## PROBLEM STATEMENT
Leave out the pictures and repeat every record exactly.

## AVAILABLE DATA

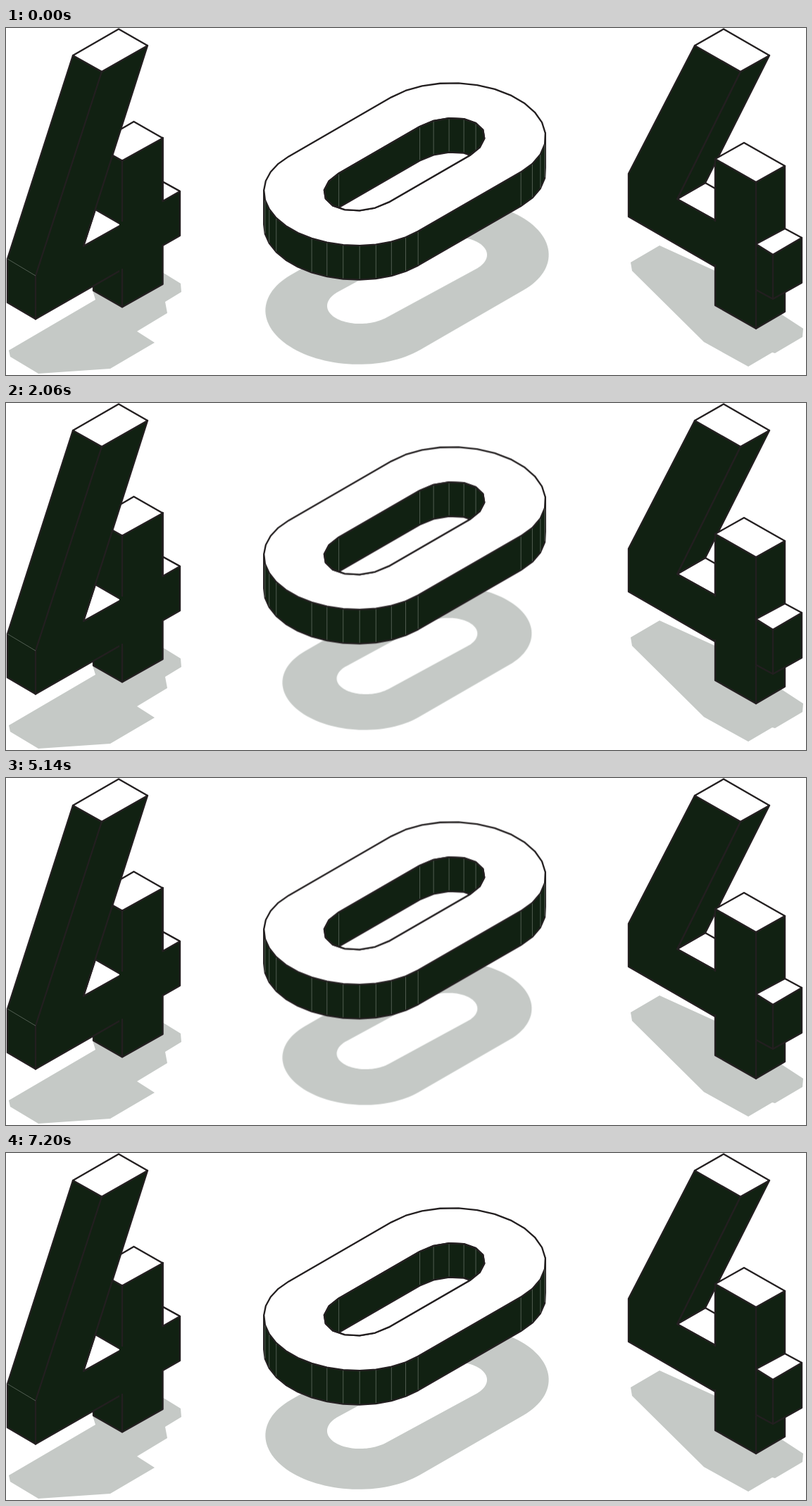
An HTML page for the animation above (7.22 s loop, 1136 by 493 pixels).

```html
<!DOCTYPE html>
<html lang="en">
<head>
<meta charset="utf-8">
<title>404</title>
<style>
  html, body { margin: 0; width: 100%; height: 100%; overflow: hidden; background: #fff; }
  svg { display: block; width: 100vw; height: 100vh; }
  .shadow { fill: #c5c9c6; fill-rule: evenodd; }
  .dark, .white, .edge { stroke: #231f20; stroke-width: 2.3; stroke-linejoin: round; stroke-linecap: round; }
  .dark { fill: #112112; }
  .white { fill: #fff; fill-rule: evenodd; }
  .edge { fill: none; }
  .seam { fill: none; stroke: #7c867d; stroke-width: .6; }
</style>
</head>
<body>
<svg viewBox="0 0 1136 493">
  <defs><clipPath id="hole"><path id="holeClip"/></clipPath></defs>

  <g id="leftFour">
    <path class="shadow" d="M4 458 127 386 123 373 165 350 222 347 248 363 249 375 226 389 229 405 186 431 211 447 148 484 46 491 6 467Z"/>
    <path class="dark" d="M124 340V373L165 396.5 222.6 364V309L247 295V232L222.6 218.5V156L165 188.5 125 166V340Z"/>
    <path class="white" d="M222.6 218.5 247 232 222.6 246Z"/>
    <path class="white" d="M125 166 181.5 133 222.6 156.5 165 188.5Z"/>
    <path class="edge" d="M165 188V279M222.6 156V246M165 343V396"/>
    <path class="white" d="M127 258 165 280 110 310Z"/>
    <path class="dark" d="M95 39 2 328V390L42 413.5 165 343V279L110 310 201 25 136 62Z"/>
    <path d="M161 275H170V348H161Z" fill="#112112"/>
    <path class="white" d="M95 39 160 1.5 201 25 136 62Z"/>
    <path class="edge" d="M136 62 42 352V413.5M165 343V396"/>
    <path class="seam" d="M2 328 42 352"/>
  </g>

  <g id="rightFour">
    <path class="shadow" d="M887 333 928 309 1007 345 1106 410 1132 427 1131 439 1092 462 1088 461 1054 481 991 446 889 345Z"/>
    <path class="white" d="M953 243 993 220 1007 228V273Z"/>
    <path class="dark" d="M1043 62 1084 39 993 220 953 243Z"/>
    <path class="dark" d="M978 25 884 207V268L1007 339V273L953 243 1043 62Z"/>
    <path class="white" d="M978 25 1019 1.5 1084 39 1043 62Z"/>
    <path class="dark" d="M1007 186 1065 219 1106 196V403L1065 427 1007 394Z"/>
    <path d="M1003 275H1011V336H1003Z" fill="#112112"/>
    <path class="white" d="M1007 186 1048 163 1106 196 1065 219Z"/>
    <path class="edge" d="M1065 219V427"/>
    <path class="dark" d="M1065 307 1089 322 1130 298V362L1089 385 1065 372Z"/>
    <path class="white" d="M1065 307 1106 285 1130 298 1089 322Z"/>
    <path class="edge" d="M1089 322V385"/>
  </g>

  <path id="zeroShadow" class="shadow"/>
  <g id="zero">
    <path id="wall" class="dark"/>
    <path id="face" class="white"/>
    <g clip-path="url(#hole)">
      <path id="inside" class="dark"/>
      <path id="insideSeams" class="seam"/>
      <path id="through" class="white"/>
    </g>
    <path id="rim" class="edge"/>
    <path id="wallSeams" class="seam"/>
  </g>
</svg>
<script>
const LOOP = 7220, PEAK = 3600, END = 7200;
const DEPTH = 48.5;
const SLOPE = Math.tan(Math.PI / 6);
const byId = id => document.getElementById(id);
const setPath = (id, d) => byId(id).setAttribute('d', d);
const toPath = points => 'M' + points.map(p => p.map(n => n.toFixed(2)).join(' ')).join('L');
const drop = points => points.map(([x, y]) => [x, y + DEPTH]);
const seams = points => points.map(([x, y]) => `M${x.toFixed(2)} ${(y + 1).toFixed(2)}v${DEPTH - 2}`).join('');

// Half of an isometric rounded end; a and b are horizontal reaches along both axes.
function arc(cx, cy, a, b, from, to, steps) {
  return Array.from({ length: steps + 1 }, (_, i) => {
    const t = (from + (to - from) * i / steps) * Math.PI / 180;
    const u = a * Math.cos(t), v = b * Math.sin(t);
    return [cx + u + v, cy + (v - u) * SLOPE];
  });
}

// Left end runs from lower right to upper left, right end runs back round.
function ring({ x, y, half, a, b, left, right, squash = 1 }) {
  const dy = half * SLOPE;
  const ends = [
    arc(x - half, y + dy, a, b, 90, 270, left),
    arc(x + half, y - dy, a, b, 270, 450, right)
  ];
  return ends.map(end => end.map(([px, py]) => [px, y + (py - y) * squash]));
}

const [outerLeft, outerRight] = ring({ x: 566.2, y: 193.6, half: 73, a: 87.6, b: 92, left: 17, right: 15 });
const [innerLeft, innerRight] = ring({ x: 565.6, y: 193.7, half: 57.5, a: 44, b: 35.5, left: 8, right: 8 });
const outer = [...outerLeft, ...outerRight];
const inner = [...innerLeft, ...innerRight];
const outerPath = toPath(outer) + 'Z', innerPath = toPath(inner) + 'Z';

const extreme = (points, sign) => points.reduce((best, p, i) => sign * p[0] > sign * points[best][0] ? i : best, 0);
const front = [
  ...outerRight.slice(extreme(outerRight, 1)),
  ...outerLeft.slice(0, extreme(outerLeft, -1) + 1)
];

setPath('wall', toPath([...front, ...drop(front).reverse()]) + 'Z');
setPath('wallSeams', seams(front.slice(1, -1).filter(([x]) => x < 393 || x > 425)));
setPath('face', outerPath + innerPath);
setPath('holeClip', innerPath);
setPath('inside', innerPath);
setPath('insideSeams', seams([innerLeft[8], ...innerRight.slice(0, 5)]));
setPath('through', toPath(drop(inner)) + 'Z');
setPath('rim', innerPath);

const shade = options => ring({ x: 569.5, left: 60, right: 60, ...options }).flat();
setPath('zeroShadow',
  toPath(shade({ y: 361.7, half: 73.5, a: 88.5, b: 92 })) + 'Z' +
  toPath(shade({ y: 358.5, half: 64, a: 36, b: 34, squash: .94 })) + 'Z');

function sway(id, rest, peak) {
  byId(id).animate([
    { offset: 0, transform: rest },
    { offset: PEAK / LOOP, transform: peak },
    { offset: END / LOOP, transform: rest },
    { offset: 1, transform: rest }
  ], { duration: LOOP, iterations: Infinity });
}

byId('zeroShadow').style.transformOrigin = '569.5px 367px';
sway('zero', 'translateY(0px)', 'translateY(-27.4px)');
sway('zeroShadow', 'scale(1)', 'scale(.79)');
</script>
</body>
</html>
```
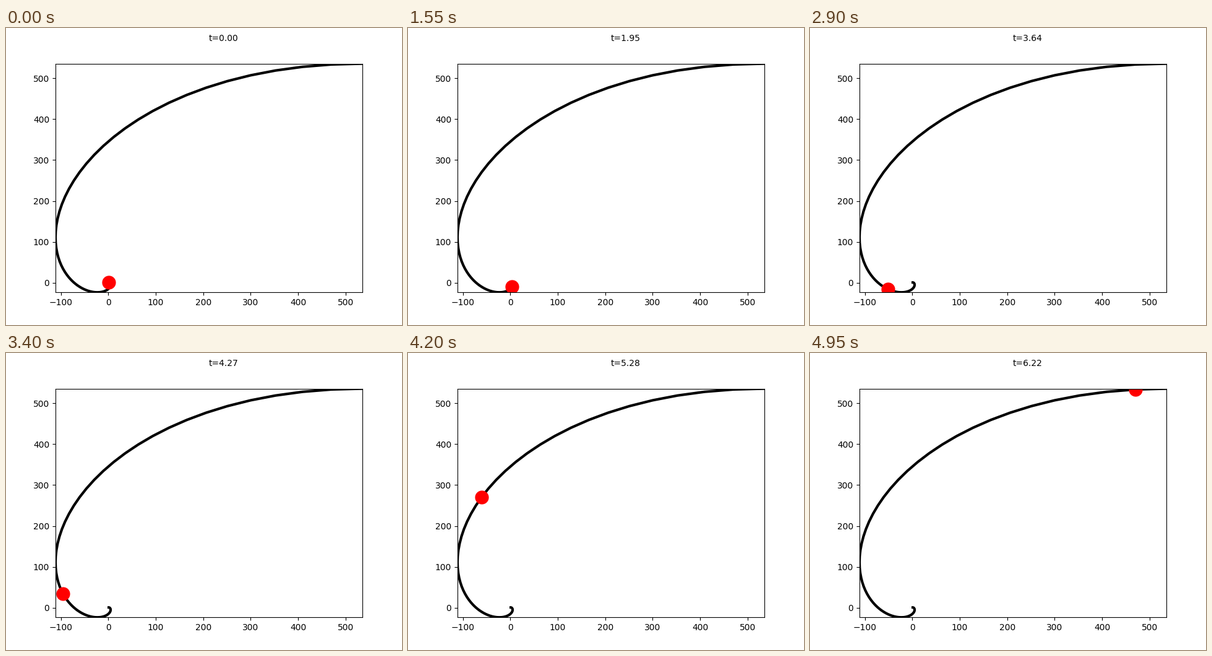
These frames come from a looping animation (640x480 px, 5 s). A matplotlib script:

```python
import numpy as np
import matplotlib.pyplot as plt
from matplotlib.animation import FuncAnimation

FRAMES = 100
INTERVAL = 50  # ms


def spiral(t):
    """Point on a logarithmic spiral, turned by 45 degrees."""
    r = np.exp(t)
    return r * (np.cos(t) + np.sin(t)), r * (np.cos(t) - np.sin(t))


times = np.linspace(0, 2 * np.pi, FRAMES + 1)
xs, ys = spiral(times)

fig, ax = plt.subplots(figsize=(6.4, 4.8), dpi=100)
ax.plot(xs, ys, color="black", lw=3)
ax.set_xlim(xs.min(), xs.max())
ax.set_ylim(ys.min(), ys.max())

ball, = ax.plot([], [], "o", color="red", ms=15)
label = ax.text(0.5, 1.1, "", transform=ax.transAxes)


def update(i):
    ball.set_data([xs[i]], [ys[i]])
    label.set_text(f"t={times[i]:.2f}")
    return ball, label


anim = FuncAnimation(fig, update, frames=FRAMES, interval=INTERVAL,
                     repeat=True, repeat_delay=0)
plt.show()
```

## ANSWER AREA
An HTML page for the animation above (7.22 s loop, 1136 by 493 pixels).

```html
<!DOCTYPE html>
<html lang="en">
<head>
<meta charset="utf-8">
<title>404</title>
<style>
  html, body { margin: 0; width: 100%; height: 100%; overflow: hidden; background: #fff; }
  svg { display: block; width: 100vw; height: 100vh; }
  .shadow { fill: #c5c9c6; fill-rule: evenodd; }
  .dark, .white, .edge { stroke: #231f20; stroke-width: 2.3; stroke-linejoin: round; stroke-linecap: round; }
  .dark { fill: #112112; }
  .white { fill: #fff; fill-rule: evenodd; }
  .edge { fill: none; }
  .seam { fill: none; stroke: #7c867d; stroke-width: .6; }
</style>
</head>
<body>
<svg viewBox="0 0 1136 493">
  <defs><clipPath id="hole"><path id="holeClip"/></clipPath></defs>

  <g id="leftFour">
    <path class="shadow" d="M4 458 127 386 123 373 165 350 222 347 248 363 249 375 226 389 229 405 186 431 211 447 148 484 46 491 6 467Z"/>
    <path class="dark" d="M124 340V373L165 396.5 222.6 364V309L247 295V232L222.6 218.5V156L165 188.5 125 166V340Z"/>
    <path class="white" d="M222.6 218.5 247 232 222.6 246Z"/>
    <path class="white" d="M125 166 181.5 133 222.6 156.5 165 188.5Z"/>
    <path class="edge" d="M165 188V279M222.6 156V246M165 343V396"/>
    <path class="white" d="M127 258 165 280 110 310Z"/>
    <path class="dark" d="M95 39 2 328V390L42 413.5 165 343V279L110 310 201 25 136 62Z"/>
    <path d="M161 275H170V348H161Z" fill="#112112"/>
    <path class="white" d="M95 39 160 1.5 201 25 136 62Z"/>
    <path class="edge" d="M136 62 42 352V413.5M165 343V396"/>
    <path class="seam" d="M2 328 42 352"/>
  </g>

  <g id="rightFour">
    <path class="shadow" d="M887 333 928 309 1007 345 1106 410 1132 427 1131 439 1092 462 1088 461 1054 481 991 446 889 345Z"/>
    <path class="white" d="M953 243 993 220 1007 228V273Z"/>
    <path class="dark" d="M1043 62 1084 39 993 220 953 243Z"/>
    <path class="dark" d="M978 25 884 207V268L1007 339V273L953 243 1043 62Z"/>
    <path class="white" d="M978 25 1019 1.5 1084 39 1043 62Z"/>
    <path class="dark" d="M1007 186 1065 219 1106 196V403L1065 427 1007 394Z"/>
    <path d="M1003 275H1011V336H1003Z" fill="#112112"/>
    <path class="white" d="M1007 186 1048 163 1106 196 1065 219Z"/>
    <path class="edge" d="M1065 219V427"/>
    <path class="dark" d="M1065 307 1089 322 1130 298V362L1089 385 1065 372Z"/>
    <path class="white" d="M1065 307 1106 285 1130 298 1089 322Z"/>
    <path class="edge" d="M1089 322V385"/>
  </g>

  <path id="zeroShadow" class="shadow"/>
  <g id="zero">
    <path id="wall" class="dark"/>
    <path id="face" class="white"/>
    <g clip-path="url(#hole)">
      <path id="inside" class="dark"/>
      <path id="insideSeams" class="seam"/>
      <path id="through" class="white"/>
    </g>
    <path id="rim" class="edge"/>
    <path id="wallSeams" class="seam"/>
  </g>
</svg>
<script>
const LOOP = 7220, PEAK = 3600, END = 7200;
const DEPTH = 48.5;
const SLOPE = Math.tan(Math.PI / 6);
const byId = id => document.getElementById(id);
const setPath = (id, d) => byId(id).setAttribute('d', d);
const toPath = points => 'M' + points.map(p => p.map(n => n.toFixed(2)).join(' ')).join('L');
const drop = points => points.map(([x, y]) => [x, y + DEPTH]);
const seams = points => points.map(([x, y]) => `M${x.toFixed(2)} ${(y + 1).toFixed(2)}v${DEPTH - 2}`).join('');

// Half of an isometric rounded end; a and b are horizontal reaches along both axes.
function arc(cx, cy, a, b, from, to, steps) {
  return Array.from({ length: steps + 1 }, (_, i) => {
    const t = (from + (to - from) * i / steps) * Math.PI / 180;
    const u = a * Math.cos(t), v = b * Math.sin(t);
    return [cx + u + v, cy + (v - u) * SLOPE];
  });
}

// Left end runs from lower right to upper left, right end runs back round.
function ring({ x, y, half, a, b, left, right, squash = 1 }) {
  const dy = half * SLOPE;
  const ends = [
    arc(x - half, y + dy, a, b, 90, 270, left),
    arc(x + half, y - dy, a, b, 270, 450, right)
  ];
  return ends.map(end => end.map(([px, py]) => [px, y + (py - y) * squash]));
}

const [outerLeft, outerRight] = ring({ x: 566.2, y: 193.6, half: 73, a: 87.6, b: 92, left: 17, right: 15 });
const [innerLeft, innerRight] = ring({ x: 565.6, y: 193.7, half: 57.5, a: 44, b: 35.5, left: 8, right: 8 });
const outer = [...outerLeft, ...outerRight];
const inner = [...innerLeft, ...innerRight];
const outerPath = toPath(outer) + 'Z', innerPath = toPath(inner) + 'Z';

const extreme = (points, sign) => points.reduce((best, p, i) => sign * p[0] > sign * points[best][0] ? i : best, 0);
const front = [
  ...outerRight.slice(extreme(outerRight, 1)),
  ...outerLeft.slice(0, extreme(outerLeft, -1) + 1)
];

setPath('wall', toPath([...front, ...drop(front).reverse()]) + 'Z');
setPath('wallSeams', seams(front.slice(1, -1).filter(([x]) => x < 393 || x > 425)));
setPath('face', outerPath + innerPath);
setPath('holeClip', innerPath);
setPath('inside', innerPath);
setPath('insideSeams', seams([innerLeft[8], ...innerRight.slice(0, 5)]));
setPath('through', toPath(drop(inner)) + 'Z');
setPath('rim', innerPath);

const shade = options => ring({ x: 569.5, left: 60, right: 60, ...options }).flat();
setPath('zeroShadow',
  toPath(shade({ y: 361.7, half: 73.5, a: 88.5, b: 92 })) + 'Z' +
  toPath(shade({ y: 358.5, half: 64, a: 36, b: 34, squash: .94 })) + 'Z');

function sway(id, rest, peak) {
  byId(id).animate([
    { offset: 0, transform: rest },
    { offset: PEAK / LOOP, transform: peak },
    { offset: END / LOOP, transform: rest },
    { offset: 1, transform: rest }
  ], { duration: LOOP, iterations: Infinity });
}

byId('zeroShadow').style.transformOrigin = '569.5px 367px';
sway('zero', 'translateY(0px)', 'translateY(-27.4px)');
sway('zeroShadow', 'scale(1)', 'scale(.79)');
</script>
</body>
</html>
```
These frames come from a looping animation (640x480 px, 5 s). A matplotlib script:

```python
import numpy as np
import matplotlib.pyplot as plt
from matplotlib.animation import FuncAnimation

FRAMES = 100
INTERVAL = 50  # ms


def spiral(t):
    """Point on a logarithmic spiral, turned by 45 degrees."""
    r = np.exp(t)
    return r * (np.cos(t) + np.sin(t)), r * (np.cos(t) - np.sin(t))


times = np.linspace(0, 2 * np.pi, FRAMES + 1)
xs, ys = spiral(times)

fig, ax = plt.subplots(figsize=(6.4, 4.8), dpi=100)
ax.plot(xs, ys, color="black", lw=3)
ax.set_xlim(xs.min(), xs.max())
ax.set_ylim(ys.min(), ys.max())

ball, = ax.plot([], [], "o", color="red", ms=15)
label = ax.text(0.5, 1.1, "", transform=ax.transAxes)


def update(i):
    ball.set_data([xs[i]], [ys[i]])
    label.set_text(f"t={times[i]:.2f}")
    return ball, label


anim = FuncAnimation(fig, update, frames=FRAMES, interval=INTERVAL,
                     repeat=True, repeat_delay=0)
plt.show()
```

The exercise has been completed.